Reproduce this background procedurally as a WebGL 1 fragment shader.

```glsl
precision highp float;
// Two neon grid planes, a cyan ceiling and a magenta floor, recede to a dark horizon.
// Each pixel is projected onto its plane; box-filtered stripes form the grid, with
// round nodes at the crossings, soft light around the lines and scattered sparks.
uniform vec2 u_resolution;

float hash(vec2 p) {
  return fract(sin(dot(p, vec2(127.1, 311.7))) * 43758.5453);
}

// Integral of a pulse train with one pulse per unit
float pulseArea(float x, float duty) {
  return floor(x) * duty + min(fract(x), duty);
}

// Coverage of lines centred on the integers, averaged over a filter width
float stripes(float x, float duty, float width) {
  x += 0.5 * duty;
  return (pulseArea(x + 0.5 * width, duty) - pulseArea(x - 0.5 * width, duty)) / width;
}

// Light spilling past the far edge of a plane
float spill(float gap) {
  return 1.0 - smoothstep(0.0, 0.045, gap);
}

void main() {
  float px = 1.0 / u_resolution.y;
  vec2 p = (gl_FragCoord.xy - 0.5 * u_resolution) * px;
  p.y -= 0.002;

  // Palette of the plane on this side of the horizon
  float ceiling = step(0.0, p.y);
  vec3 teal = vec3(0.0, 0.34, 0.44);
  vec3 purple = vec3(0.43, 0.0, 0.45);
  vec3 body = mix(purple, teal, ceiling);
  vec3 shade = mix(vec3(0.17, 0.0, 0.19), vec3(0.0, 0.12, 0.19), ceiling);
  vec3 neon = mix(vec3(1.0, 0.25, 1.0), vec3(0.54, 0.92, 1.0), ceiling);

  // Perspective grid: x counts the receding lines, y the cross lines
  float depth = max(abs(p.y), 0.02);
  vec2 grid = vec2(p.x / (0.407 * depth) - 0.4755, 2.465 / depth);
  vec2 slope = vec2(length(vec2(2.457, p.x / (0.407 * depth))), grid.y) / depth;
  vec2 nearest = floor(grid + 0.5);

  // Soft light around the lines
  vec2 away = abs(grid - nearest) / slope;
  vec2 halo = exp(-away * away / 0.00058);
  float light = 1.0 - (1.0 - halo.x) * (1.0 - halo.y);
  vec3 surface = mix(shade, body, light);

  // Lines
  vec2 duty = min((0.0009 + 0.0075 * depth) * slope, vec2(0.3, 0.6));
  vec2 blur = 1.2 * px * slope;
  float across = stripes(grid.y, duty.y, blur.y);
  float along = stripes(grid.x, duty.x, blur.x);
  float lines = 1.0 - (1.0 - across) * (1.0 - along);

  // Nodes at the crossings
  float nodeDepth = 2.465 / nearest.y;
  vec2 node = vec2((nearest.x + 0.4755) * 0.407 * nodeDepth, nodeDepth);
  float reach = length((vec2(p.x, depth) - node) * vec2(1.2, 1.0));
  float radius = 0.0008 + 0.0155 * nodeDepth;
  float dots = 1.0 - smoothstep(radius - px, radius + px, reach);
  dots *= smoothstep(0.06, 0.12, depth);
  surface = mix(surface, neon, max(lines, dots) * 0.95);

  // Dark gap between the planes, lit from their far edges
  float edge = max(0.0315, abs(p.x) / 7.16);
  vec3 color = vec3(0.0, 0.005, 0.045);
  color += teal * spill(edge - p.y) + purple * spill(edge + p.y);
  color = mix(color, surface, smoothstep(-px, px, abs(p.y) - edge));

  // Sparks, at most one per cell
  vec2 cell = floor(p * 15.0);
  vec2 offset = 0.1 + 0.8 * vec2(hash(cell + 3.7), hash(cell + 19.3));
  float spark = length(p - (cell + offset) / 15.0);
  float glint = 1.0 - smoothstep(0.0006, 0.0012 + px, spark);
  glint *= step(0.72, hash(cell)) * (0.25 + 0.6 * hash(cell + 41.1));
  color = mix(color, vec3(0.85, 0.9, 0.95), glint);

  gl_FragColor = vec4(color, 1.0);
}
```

━━━━━━━━━━

» Exercise goal:
Every entry is to be restated exactly, with no line dropped.

» Expected answer:
Reproduce this background procedurally as a WebGL 1 fragment shader.

```glsl
precision highp float;
// Two neon grid planes, a cyan ceiling and a magenta floor, recede to a dark horizon.
// Each pixel is projected onto its plane; box-filtered stripes form the grid, with
// round nodes at the crossings, soft light around the lines and scattered sparks.
uniform vec2 u_resolution;

float hash(vec2 p) {
  return fract(sin(dot(p, vec2(127.1, 311.7))) * 43758.5453);
}

// Integral of a pulse train with one pulse per unit
float pulseArea(float x, float duty) {
  return floor(x) * duty + min(fract(x), duty);
}

// Coverage of lines centred on the integers, averaged over a filter width
float stripes(float x, float duty, float width) {
  x += 0.5 * duty;
  return (pulseArea(x + 0.5 * width, duty) - pulseArea(x - 0.5 * width, duty)) / width;
}

// Light spilling past the far edge of a plane
float spill(float gap) {
  return 1.0 - smoothstep(0.0, 0.045, gap);
}

void main() {
  float px = 1.0 / u_resolution.y;
  vec2 p = (gl_FragCoord.xy - 0.5 * u_resolution) * px;
  p.y -= 0.002;

  // Palette of the plane on this side of the horizon
  float ceiling = step(0.0, p.y);
  vec3 teal = vec3(0.0, 0.34, 0.44);
  vec3 purple = vec3(0.43, 0.0, 0.45);
  vec3 body = mix(purple, teal, ceiling);
  vec3 shade = mix(vec3(0.17, 0.0, 0.19), vec3(0.0, 0.12, 0.19), ceiling);
  vec3 neon = mix(vec3(1.0, 0.25, 1.0), vec3(0.54, 0.92, 1.0), ceiling);

  // Perspective grid: x counts the receding lines, y the cross lines
  float depth = max(abs(p.y), 0.02);
  vec2 grid = vec2(p.x / (0.407 * depth) - 0.4755, 2.465 / depth);
  vec2 slope = vec2(length(vec2(2.457, p.x / (0.407 * depth))), grid.y) / depth;
  vec2 nearest = floor(grid + 0.5);

  // Soft light around the lines
  vec2 away = abs(grid - nearest) / slope;
  vec2 halo = exp(-away * away / 0.00058);
  float light = 1.0 - (1.0 - halo.x) * (1.0 - halo.y);
  vec3 surface = mix(shade, body, light);

  // Lines
  vec2 duty = min((0.0009 + 0.0075 * depth) * slope, vec2(0.3, 0.6));
  vec2 blur = 1.2 * px * slope;
  float across = stripes(grid.y, duty.y, blur.y);
  float along = stripes(grid.x, duty.x, blur.x);
  float lines = 1.0 - (1.0 - across) * (1.0 - along);

  // Nodes at the crossings
  float nodeDepth = 2.465 / nearest.y;
  vec2 node = vec2((nearest.x + 0.4755) * 0.407 * nodeDepth, nodeDepth);
  float reach = length((vec2(p.x, depth) - node) * vec2(1.2, 1.0));
  float radius = 0.0008 + 0.0155 * nodeDepth;
  float dots = 1.0 - smoothstep(radius - px, radius + px, reach);
  dots *= smoothstep(0.06, 0.12, depth);
  surface = mix(surface, neon, max(lines, dots) * 0.95);

  // Dark gap between the planes, lit from their far edges
  float edge = max(0.0315, abs(p.x) / 7.16);
  vec3 color = vec3(0.0, 0.005, 0.045);
  color += teal * spill(edge - p.y) + purple * spill(edge + p.y);
  color = mix(color, surface, smoothstep(-px, px, abs(p.y) - edge));

  // Sparks, at most one per cell
  vec2 cell = floor(p * 15.0);
  vec2 offset = 0.1 + 0.8 * vec2(hash(cell + 3.7), hash(cell + 19.3));
  float spark = length(p - (cell + offset) / 15.0);
  float glint = 1.0 - smoothstep(0.0006, 0.0012 + px, spark);
  glint *= step(0.72, hash(cell)) * (0.25 + 0.6 * hash(cell + 41.1));
  color = mix(color, vec3(0.85, 0.9, 0.95), glint);

  gl_FragColor = vec4(color, 1.0);
}
```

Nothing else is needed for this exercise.